Non-cognitivist theories (Hare's prescriptivism, Ayer's emotivism, more recently Allan Gibbard's expressivism), which variously deny that moral statements can be true or false, render moral judgment so subjective and capricious that, strictly speaking, it might just as well extend to "the wrongness of running round trees right-handed or looking at hedgehogs in the light of the moon".
But she opposed such theories not just because they were too wide, but because they were too narrow. In the 1950s she had begun, along with Anscombe, to shift the focus away from what makes an isolated action good or bad, to the Aristotelian concentration on what makes a person good or bad in the long-term. Morality, she argued, is about how to live – not so much a series of logically consistent, well-calculated decisions as a lifetime endeavour to become the sort of person who habitually and happily does virtuous things. And "virtuous", for Foot, meant well-rounded and human. She condemned as moral faults "the kind of timidity, conventionality and wilful self-abnegation that may spoil no one's life but one's own", advocating "hope and a readiness to accept good things".
Foot continued, and modified, her onslaught on subjectivism in ethics throughout her life. She also attacked utilitarian theories, which see goodness as a matter of actions' consequences, and tend to equate the badness of failing to prevent an evil outcome with perpetrating it. In a paper on abortion (The Problem of Abortion and the Doctrine of Double Effect, 1967), she used what became a much-cited example to pinpoint fine distinctions in moral permissibility where an action has both good and bad results – the dilemma facing the driver of a suddenly brakeless trolley-bus that would hit five people unless he steered it on to another track into only one person.
Unlike many philosophers, Foot never strained our basic intuitions in the interests of pursuing some wild theory to its (il)logical conclusion. She said that, in doing philosophy, she felt like a geologist tapping away with a tiny hammer on a huge cliff. But her resolute tapping hit many fault-lines and reduced several inflated edifices. "Very tender and adorable, yet morally tough and subtle, and with lots of will and self-control," was how Murdoch described her.
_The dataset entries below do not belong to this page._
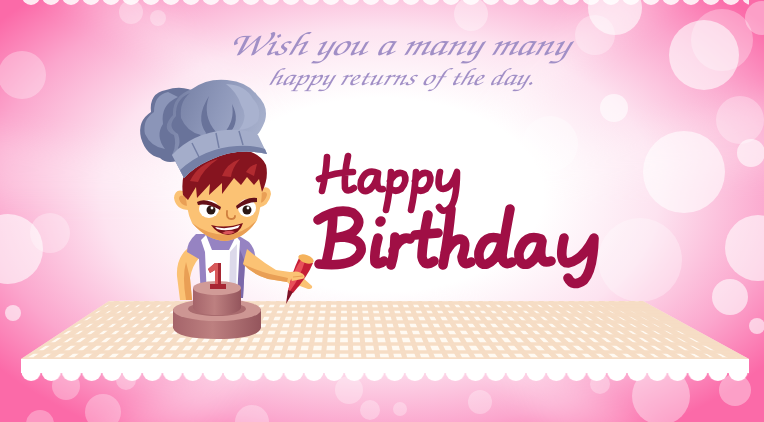
<!DOCTYPE html>
<html lang="en">
<head>
<meta charset="utf-8">
<title>Happy Birthday</title>
<style>
:root {
  --pink: #fb6aa8;
  --pink-mid: #fba6cd;
  --pink-pale: #fde3f0;
  --lilac: #a18fc6;
  --berry: #a00f45;
  --skin: #fbc274;
  --skin-shade: #e99f55;
  --hair: #86141f;
  --hat: #8b95b8;
  --hat-dark: #69739a;
  --hat-light: #a9b2cf;
  --shirt: #9683c2;
  --check: #efc5a0;
}
html, body { margin: 0; padding: 0; }
body { width: 764px; height: 422px; overflow: hidden; }
.card {
  position: relative; width: 764px; height: 422px; overflow: hidden;
  background: radial-gradient(ellipse 480px 285px at 380px 195px, #fff 0%, #fff 34%, var(--pink-pale) 58%, var(--pink-mid) 82%, var(--pink) 100%);
}
.card svg { position: absolute; left: 0; top: 0; display: block; }
.wish text { fill: var(--lilac); font-family: "TeX Gyre Chorus", cursive; font-style: italic; }
.greeting { fill: none; stroke: var(--berry); stroke-linecap: round; stroke-linejoin: round; }
</style>
</head>
<body>
<main class="card">
  <svg class="backdrop" width="764" height="422" viewBox="0 0 764 422" aria-hidden="true">
    <defs>
      <filter id="soft" x="-20%" y="-20%" width="140%" height="140%"><feGaussianBlur stdDeviation="14"/></filter>
      <pattern id="lace" width="20" height="12" x="21" patternUnits="userSpaceOnUse"><circle cx="10" cy="-4" r="9" fill="#fff"/></pattern>
    </defs>
    <g fill="#fff" opacity=".22" filter="url(#soft)">
      <path d="M380 200L40-20H130Z"/><path d="M380 200L620-20H700Z"/>
      <path d="M380 200L-20 130V200Z"/><path d="M380 200L790 90V170Z"/>
      <path d="M380 240L90 440H190Z"/><path d="M380 240L560 440H660Z"/>
    </g>
    <rect x="21" width="728" height="8" fill="url(#lace)" opacity=".85"/>
    <g fill="#fff">
      <g opacity=".6">
        <circle cx="704" cy="55" r="35"/><circle cx="684" cy="172" r="41"/>
        <circle cx="615" cy="8" r="27"/><circle cx="471" cy="14" r="17" opacity=".6"/>
        <circle cx="758" cy="248" r="33"/><circle cx="730" cy="297" r="18"/>
        <circle cx="751" cy="153" r="14"/><circle cx="614" cy="108" r="14"/>
        <circle cx="550" cy="144" r="28" opacity=".6"/><circle cx="8" cy="249" r="35"/>
        <circle cx="661" cy="396" r="29" opacity=".65"/><circle cx="735" cy="390" r="16" opacity=".6"/>
        <circle cx="13" cy="313" r="8"/><circle cx="757" cy="326" r="8"/>
        <circle cx="762" cy="18" r="17" opacity=".6"/>
      </g>
      <g opacity=".3">
        <circle cx="595" cy="35" r="20"/><circle cx="722" cy="40" r="31"/>
        <circle cx="740" cy="120" r="24"/><circle cx="640" cy="260" r="42"/>
        <circle cx="50" cy="233" r="20"/><circle cx="131" cy="12" r="12"/>
        <circle cx="158" cy="18" r="8"/><circle cx="22" cy="75" r="24"/>
        <circle cx="66" cy="386" r="14"/><circle cx="103" cy="412" r="18"/>
        <circle cx="126" cy="380" r="10"/><circle cx="252" cy="422" r="17"/>
        <circle cx="370" cy="410" r="10"/><circle cx="400" cy="409" r="7"/>
        <circle cx="349" cy="390" r="14"/><circle cx="480" cy="402" r="12"/>
        <circle cx="600" cy="384" r="10"/><circle cx="40" cy="424" r="14"/>
      </g>
    </g>
  </svg>

  <svg class="table" width="764" height="422" viewBox="0 0 764 422" role="img" aria-label="Table with a checked cloth">
    <defs>
      <clipPath id="tabletop"><path d="M109 301H643L749 359H21Z"/></clipPath>
      <pattern id="scallop" x="21" y="372" width="20.2" height="12" patternUnits="userSpaceOnUse"><ellipse cx="10.1" cy="0" rx="9.6" ry="9" fill="#fff"/></pattern>
    </defs>
    <g clip-path="url(#tabletop)">
      <path fill="#fffaf2" d="M0 300H764V360H0Z"/>
      <g stroke="var(--check)" fill="none" opacity=".55">
        <path stroke-width="5" d="M109 301L21 359M119 301L35 359M129 301L48 359M139 301L62 359M149 301L76 359M159 301L90 359M169 301L103 359M179 301L117 359M189 301L131 359M199 301L145 359M209 301L158 359M219 301L172 359M229 301L186 359M239 301L199 359M249 301L213 359M259 301L227 359M269 301L241 359M279 301L254 359M289 301L268 359M299 301L282 359M309 301L296 359M319 301L309 359M329 301L323 359M339 301L337 359M349 301L351 359M359 301L364 359M369 301L378 359M379 301L392 359M389 301L405 359M399 301L419 359M409 301L433 359M419 301L447 359M429 301L460 359M439 301L474 359M449 301L488 359M459 301L502 359M469 301L515 359M479 301L529 359M489 301L543 359M499 301L557 359M509 301L570 359M519 301L584 359M529 301L598 359M539 301L611 359M549 301L625 359M559 301L639 359M569 301L653 359M579 301L666 359M589 301L680 359M599 301L694 359M609 301L708 359M619 301L721 359M629 301L735 359M639 301L744 359"/>
        <path stroke-width="3.4" d="M20 303H750M20 309H750M20 315H750M20 322H750M20 329H750M20 336H750M20 344H750M20 352H750M20 359H750"/>
      </g>
    </g>
    <path fill="#fff" d="M21 359H749V373H21Z"/>
    <rect x="21" y="372" width="728" height="12" fill="url(#scallop)"/>
  </svg>

  <svg class="chef" width="764" height="422" viewBox="0 0 764 422" role="img" aria-label="Young chef decorating a birthday cake">
    <defs>
      <linearGradient id="hat-tone" x1="0" x2="1" y2=".4"><stop stop-color="#707a9f"/><stop offset=".55" stop-color="#8f99bb"/><stop offset="1" stop-color="#a7b0cc"/></linearGradient>
      <linearGradient id="cake-side"><stop stop-color="#a5646a"/><stop offset=".45" stop-color="#bd8080"/><stop offset="1" stop-color="#94555c"/></linearGradient>
    </defs>
    <g class="body">
      <path fill="var(--skin)" d="M188 248Q176 258 177 276L180 300H192L190 278Q192 266 199 258Z"/>
      <path fill="var(--skin-shade)" d="M186 262Q182 276 186 300H192L190 278Z"/>
      <path fill="var(--shirt)" d="M196 234Q187 242 187 252L199 259L201 298H243L245 262L254 266Q258 252 249 242L236 234Z"/>
      <path fill="#7c69aa" d="M236 240L245 262L243 298H236L239 262Z"/>
      <path fill="#fff" d="M206 235L212 250H229L236 236L240 241L237 298H207L205 252L201 240Z"/>
      <path fill="#dcd9ea" d="M230 252L237 244L236 298H229Z"/>
      <path fill="var(--skin)" d="M247 249Q262 262 276 270L290 272Q299 271 301 276L312 286Q313 289 308 289L300 286Q294 289 287 282L268 279Q252 274 243 264Z"/>
      <path fill="var(--skin-shade)" d="M243 264Q256 270 270 274L288 278L287 282L268 279Q252 274 243 264Z"/>
    </g>
    <g class="piping-bag">
      <path fill="#c51d36" d="M299 258L313 263Q308 276 293 293L288 291Q292 272 299 258Z"/>
      <path fill="#e8505a" d="M301 260L305 261Q300 278 290 291L288 291Q292 272 301 260Z"/>
      <ellipse cx="306" cy="259" rx="8" ry="4" transform="rotate(20 306 259)" fill="#f5b35c"/>
      <path fill="#7e1227" d="M288 290L293 292L286 304Z"/>
      <path fill="var(--skin)" d="M289 273Q298 269 304 275Q306 278 302 279L292 281Z"/>
      <path fill="none" stroke="var(--skin-shade)" d="M293 277L303 276"/>
    </g>
    <g class="head">
      <path fill="var(--skin)" d="M186 192Q175 187 174 198Q176 210 189 210ZM260 189Q270 184 271 194Q269 206 258 208Z"/>
      <path fill="var(--skin-shade)" d="M186 197Q179 193 179 199Q181 206 188 206ZM261 193Q267 190 267 195Q265 202 260 203Z"/>
      <path fill="var(--skin)" d="M186 176Q184 207 192 223Q207 240 225 241Q245 239 257 220Q264 200 261 174Z"/>
      <path fill="var(--skin-shade)" d="M192 223Q207 240 225 241Q245 239 257 220Q243 234 226 235Q206 234 192 223Z"/>
      <path fill="var(--hair)" d="M183 195Q178 160 212 151Q256 144 266 165Q269 178 262 192L259 179L254 185L247 177L241 185L234 178L222 194L222 183L209 195L210 184L197 198L196 187L188 200Z"/>
      <path fill="#b22b30" d="M190 181Q198 164 218 159Q203 169 198 182ZM222 176Q226 164 240 159Q232 168 231 177ZM246 172Q250 165 257 164L254 176Z"/>
      <g class="eyes">
        <ellipse cx="209" cy="209" rx="10" ry="9" fill="#fff"/>
        <ellipse cx="247" cy="208" rx="9" ry="9" fill="#fff"/>
        <circle cx="211" cy="210" r="4.5" fill="#2b1714"/><circle cx="247" cy="210" r="4.5" fill="#2b1714"/>
        <circle cx="212" cy="208" r="1.4" fill="#fff"/><circle cx="248" cy="208" r="1.4" fill="#fff"/>
        <path fill="#641019" d="M197 202Q206 197 221 207L220 210Q208 203 198 205ZM257 198Q247 196 236 206L237 209Q247 202 257 202Z"/>
      </g>
      <path fill="none" stroke="#cf7f3f" stroke-width="1.8" stroke-linecap="round" d="M227 211Q226 219 231 219Q235 219 235 216"/>
      <path fill="#7b1119" d="M211 225Q226 229 243 223Q240 234 228 235Q217 234 211 225Z"/>
      <path fill="#fff" d="M215 227Q227 230 240 225L238 228Q227 232 217 229Z"/>
      <path fill="#d9545a" d="M222 233Q228 229 235 232Q229 236 222 233Z"/>
    </g>
    <g class="hat">
      <path fill="var(--hat-dark)" d="M166 90Q149 93 151 112Q137 121 141 138Q146 155 160 158Q166 164 177 161L205 130L198 94Q184 84 166 90Z"/>
      <path fill="var(--hat)" d="M168 92Q154 95 154 112Q142 120 145 134Q151 147 165 149Q155 136 163 124Q160 105 178 97Z"/>
      <path fill="url(#hat-tone)" d="M173 115Q172 96 192 89Q207 78 227 80Q248 82 257 95Q269 106 265 121Q261 131 257 135L267 154Q237 147 210 160Q194 167 184 178L172 155Q177 146 174 135Q160 129 173 115Z"/>
      <path fill="var(--hat-light)" d="M226 84Q246 85 253 99Q262 108 258 121Q251 129 239 130Q249 117 241 105Q237 92 226 84Z"/>
      <path fill="var(--hat-dark)" d="M190 93Q179 102 181 118Q187 132 201 135Q190 144 183 156L178 148Q181 142 178 134Q166 127 176 116Q175 99 190 93ZM209 96Q202 116 216 132Q209 141 208 148Q203 140 206 133Q195 118 209 96ZM232 104Q241 121 229 134L231 143Q224 139 224 133Q235 121 232 104Z"/>
      <path fill="#a4adca" d="M172 155Q192 133 226 130Q248 129 258 135L267 154Q237 147 210 160Q194 167 184 178Z"/>
      <path fill="#7580a6" d="M180 170Q204 148 237 146Q254 145 265 149L267 154Q237 147 210 160Q194 167 184 178Z"/>
      <path fill="none" stroke="#7580a6" stroke-width="1.5" d="M192 143L199 157M216 133L219 148M239 131L243 145"/>
    </g>
    <g class="cake">
      <path fill="url(#cake-side)" d="M173 309V328Q177 339 217 339Q257 339 261 328V309Z"/>
      <ellipse cx="217" cy="310" rx="44" ry="11" fill="#cd9693"/>
      <ellipse cx="217" cy="309" rx="29" ry="7" fill="#a96b6e"/>
      <path fill="url(#cake-side)" d="M193 288V308Q197 315 217 315Q237 315 241 308V288Z"/>
      <ellipse cx="217" cy="288" rx="24" ry="7" fill="#d19b97"/>
      <path fill="#a72632" d="M208 269L215 263H221V284H226V289H210V284H215V270L210 273Z"/>
      <path fill="#d85a5b" d="M208 269L215 263H218V284H215V270L210 273Z"/>
    </g>
  </svg>

  <svg class="wish" width="764" height="110" viewBox="0 0 764 110">
    <text x="226" y="55" font-size="34" textLength="341" lengthAdjust="spacingAndGlyphs">Wish you a many many</text>
    <text x="267" y="85" font-size="25" textLength="265" lengthAdjust="spacingAndGlyphs">happy returns of the day.</text>
  </svg>

  <svg class="greeting" width="764" height="422" viewBox="0 0 764 422" role="img" aria-label="Happy Birthday">
    <g class="happy" stroke-width="6.6">
      <path d="M327 157Q326 175 322 191M348 156Q344 175 345 188Q347 193 354 188M319 179Q335 172 353 172"/>
      <path d="M378 173Q366 168 361 181Q359 192 367 191Q375 188 378 174Q375 191 383 189"/>
      <path id="letter-p" d="M391 172Q390 192 386 210M390 181Q397 170 404 174Q408 181 401 189Q395 193 390 188"/>
      <use href="#letter-p" x="25"/>
      <path d="M440 172Q436 189 443 189Q452 188 457 172Q457 200 450 208Q443 214 439 207"/>
    </g>
    <g class="birthday" stroke-width="9.6">
      <path d="M333 214Q332 240 326 263M318 220Q338 207 353 213Q365 222 352 233Q345 237 334 238M340 237Q363 238 361 251Q355 268 319 264"/>
      <path d="M378 238Q374 252 375 262Q378 266 384 261M380 222L381 221"/>
      <path d="M395 237Q395 252 391 265M393 251Q401 235 410 239"/>
      <path d="M428 215Q422 245 422 257Q424 268 434 261M415 235L438 233"/>
      <path d="M451 209Q448 240 443 265M445 253Q455 236 463 240Q467 244 462 257Q463 267 471 262"/>
      <path d="M501 239Q484 233 479 252Q478 266 487 264Q498 260 503 238M510 209Q504 240 502 256Q503 267 512 262"/>
      <path d="M541 239Q525 233 519 252Q518 266 528 264Q538 259 542 241Q537 266 551 261"/>
      <path d="M564 238Q558 263 568 263Q583 260 594 238Q593 270 584 280Q573 288 568 278"/>
    </g>
  </svg>
</main>
</body>
</html>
In Human Goodness (a paper included in the book Natural Goodness, 2001), Foot wrote that wisdom and temperance are important virtues, but that often we revere those who lack them and live chaotic lives, which, she added, is probably not "just romantic nonsense". "Of course what is best is to live boldly, yet without imprudence or intemperance, but the fact is that rather few can manage that." She, however, was one of those few.
Here's an excerpt from the NY Times obituary by William Grimes:
In her early work, notably in the essays “Moral Beliefs” and “Moral Arguments,” published in the late 1950s, Ms. Foot took issue with philosophers like R. M. Hare and Charles L. Stevenson, who maintained that moral statements were ultimately expressions of attitude or emotion, because they could not be judged true or false in the same way factual statements could be.
Ms. Foot countered this “private-enterprise theory,” as she called it, by arguing the interconnectedness of facts and moral interpretations. Further, she insisted that virtues like courage, wisdom and temperance are indispensable to human life and the foundation stones of morality. Her writing on the subject helped establish virtue ethics as a leading approach to the study of moral problems.
“She’s going to be remembered not for a particular view or position, but for changing the way people think about topics,” said Lawrence Solum, who teaches the philosophy of law at the University of Illinois and studied under Ms. Foot. “She made the moves that made people see things in a fundamentally new way. Very few people do that in philosophy.”